Like the Lord, St. Paul was a great teacher. His letters make up half of the New Testament. Paul was more often an orator than Jesus, but his abilities to teach and foster the faith are clear. Today’s Second Reading is from his second letter to the Corinthians. Paul’s message has much to do with “giving.” St. Paul does not tell the Corinthians that they “have” to give; that would be taxation, and Paul in his former life was very familiar with that. Instead, like Jesus Himself, Paul makes it clear that people are able to exercise free will in what they give and what they share. The idea of “free will” is a great boon, but it also can be a bit of a burden as well. Whether we are disciples and whether we practice stewardship is a matter of personal choice. Yet Jesus did “command” us to love one another. If we are really pursuing that admonition, it is difficult to do it without being a good steward.
Jesus, that master teacher, was a healer. In last week’s Gospel, He demonstrated His authority over nature by calming the storm. This week He exhibits His authority over sickness and death. He heals a woman of a hemorrhage, and then a young girl is brought back to life. There is an interesting contrast in these two events. The first is done publicly although the woman approaches him in secret, while the second is more or less done privately while the appeal was made publicly. The key to the first act of healing is that the woman reached out to touch Jesus’ cloak. This is more than physical touching; as the Lord indicates what the woman is really doing is reaching out in faith. We can attend church regularly and pray often, but unless we truly reach out in faith, we cannot be healed. St. Augustine once said, “Flesh presses; faith touches.”

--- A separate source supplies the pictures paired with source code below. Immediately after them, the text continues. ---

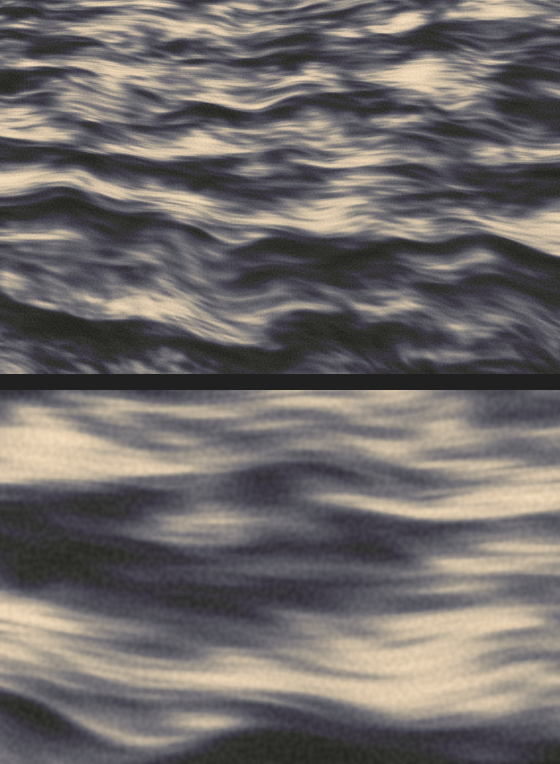
Top: the whole. Bottom: its middle third, enlarged.
This texture is drawn by a Shadertoy shader. Its source:

```glsl
// Wind-driven water at dusk: dark swell faces, slate troughs and cream sky glints.

// Palette from deepest wave face to brightest glint, with its tone positions
const vec3 PALETTE[6] = vec3[6](
    vec3(0.19, 0.195, 0.175), vec3(0.235, 0.22, 0.265), vec3(0.33, 0.33, 0.365),
    vec3(0.46, 0.45, 0.47), vec3(0.64, 0.605, 0.555), vec3(0.86, 0.78, 0.67));
const float STOPS[6] = float[6](0.13, 0.31, 0.525, 0.72, 0.865, 0.965);

const float SWELL_COUNT = 3.3;               // crests per unit of depth
const float CREST_SLANT = 0.17;              // fall of near crests to the right
const float FOLLOW = 0.55;                   // how far small waves bend with the swell
const vec2 CHOP_SCALE = vec2(2.5, 9.0);      // medium waves
const vec2 STREAK_SCALE = vec2(7.0, 55.0);   // fine glint lines
const vec2 ROUGH_SCALE = vec2(10.0, 26.0);   // broken water in front
const float DEPTH_LIGHT = 0.8;               // brightening towards the distance
const float CONTRAST = 0.92;
const float EXPOSURE = 0.27;
const float GRAIN = 0.05;

vec2 gradientAt(vec2 cell) {
    float h = fract(sin(dot(cell, vec2(127.1, 311.7))) * 43758.5453);
    return vec2(cos(6.28318 * h), sin(6.28318 * h));
}

// Gradient noise, standard deviation about 0.21
float noise(vec2 p) {
    vec2 i = floor(p), f = p - i;
    vec2 u = f * f * f * (f * (f * 6.0 - 15.0) + 10.0);
    vec2 e = vec2(1.0, 0.0);
    float a = dot(gradientAt(i), f);
    float b = dot(gradientAt(i + e), f - e);
    float c = dot(gradientAt(i + e.yx), f - e.yx);
    float d = dot(gradientAt(i + 1.0), f - 1.0);
    return mix(mix(a, b, u.x), mix(c, d, u.x), u.y);
}

// Dark below each crest, brightening slowly down to the next one
float swellTone(float phase, float softness) {
    float f = fract(phase);
    float rise = mix(f, smoothstep(0.0, 1.0, f), 0.6);
    return rise * (1.0 - smoothstep(1.0 - softness, 1.0, f));
}

// Tilts a wave field by a slope
vec2 tilt(vec2 p, float slope) {
    return vec2(p.x, p.y + slope * p.x);
}

vec3 waterColor(float tone) {
    vec3 color = PALETTE[0] * mix(0.8, 1.0, smoothstep(0.0, STOPS[0], tone));
    for (int i = 1; i < 6; i++) {
        float k = clamp((tone - STOPS[i - 1]) / (STOPS[i] - STOPS[i - 1]), 0.0, 1.0);
        color = mix(color, PALETTE[i], k);
    }
    return color * (1.0 + 0.1 * smoothstep(STOPS[5], 1.0, tone));
}

void mainImage(out vec4 fragColor, in vec2 fragCoord) {
    vec2 p = fragCoord / iResolution.y;
    float y = p.y;

    // Perspective: waves shrink towards the top
    float shrink = 1.0 + 0.5 * y;
    vec2 q = vec2(p.x - 0.75, y) * shrink;
    q.y += CREST_SLANT * q.x * (1.0 - y);

    // Long swell crests, gently bent by two scales of noise
    float bend = 0.5 * noise(q * vec2(1.3, 1.5) + 3.7)
               + 0.22 * noise(q * vec2(4.0, 3.0) + 11.3);
    float phase = bend - q.y * SWELL_COUNT + 0.35;
    float softness = mix(0.07, 0.45, smoothstep(-0.25, 0.3, noise(q * vec2(1.8, 2.5) + 27.0)));
    float swell = (swellTone(phase, softness) - 0.43) / 0.28;

    // Smaller waves partly follow the bent crests
    vec2 w = vec2(q.x, mix(q.y, -phase / SWELL_COUNT, FOLLOW));
    w.y += 0.025 * noise(q * vec2(3.5, 5.0) + 41.0);
    w.x += 0.12 * noise(q * vec2(2.0, 7.0) + 53.0);

    // Three octaves of chop crossing at slight angles
    float chop = noise(w * CHOP_SCALE + 5.1);
    chop += 0.75 * noise(tilt(w, -0.09) * CHOP_SCALE * 2.1 + vec2(0.0, chop) + 17.9);
    chop += 0.45 * noise(tilt(w, 0.1) * CHOP_SCALE * 4.3 + vec2(0.0, chop) + 31.7);
    chop /= 0.28;

    // Fine streaks, and broken water near the viewer
    float streak = noise(tilt(w, 0.05) * STREAK_SCALE + 61.0)
                 + 0.6 * noise(tilt(w, -0.05) * STREAK_SCALE * 1.8 + 71.0);
    streak /= 0.245;
    float rough = noise(tilt(w, 0.2) * ROUGH_SCALE + 83.0)
                + 0.6 * noise(tilt(w, 0.3) * ROUGH_SCALE * 2.2 + 91.0);
    rough /= 0.245;

    // Combine to a near-normal height of light, then spread evenly over 0..1
    float light = swell * mix(0.8, 0.42, y) + chop * mix(0.48, 0.8, y);
    light += DEPTH_LIGHT * (y - 0.5);
    light += streak * mix(0.06, 0.28, smoothstep(-0.3, 1.2, light));
    light += 0.3 * rough * (1.0 - smoothstep(0.05, 0.4, y));
    light = CONTRAST * light + EXPOSURE;
    float tone = 1.0 / (1.0 + exp(-1.7 * light));

    vec3 color = waterColor(tone) + GRAIN * noise(p * 190.0);
    fragColor = vec4(color, 1.0);
}
```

Prior to healing and bringing back to life the daughter of the synagogue official, Jesus says to him, “Do not be afraid; just have faith.” For us to find calm in the midst of a storm and for us to find healing in the midst of something which seems too great to overcome, it is our faith, too, which is the solution. Although Jesus may respond to us and to others differently in each situation, it is in reality the same. Jesus can touch each of us personally, but we must ask and seek Him.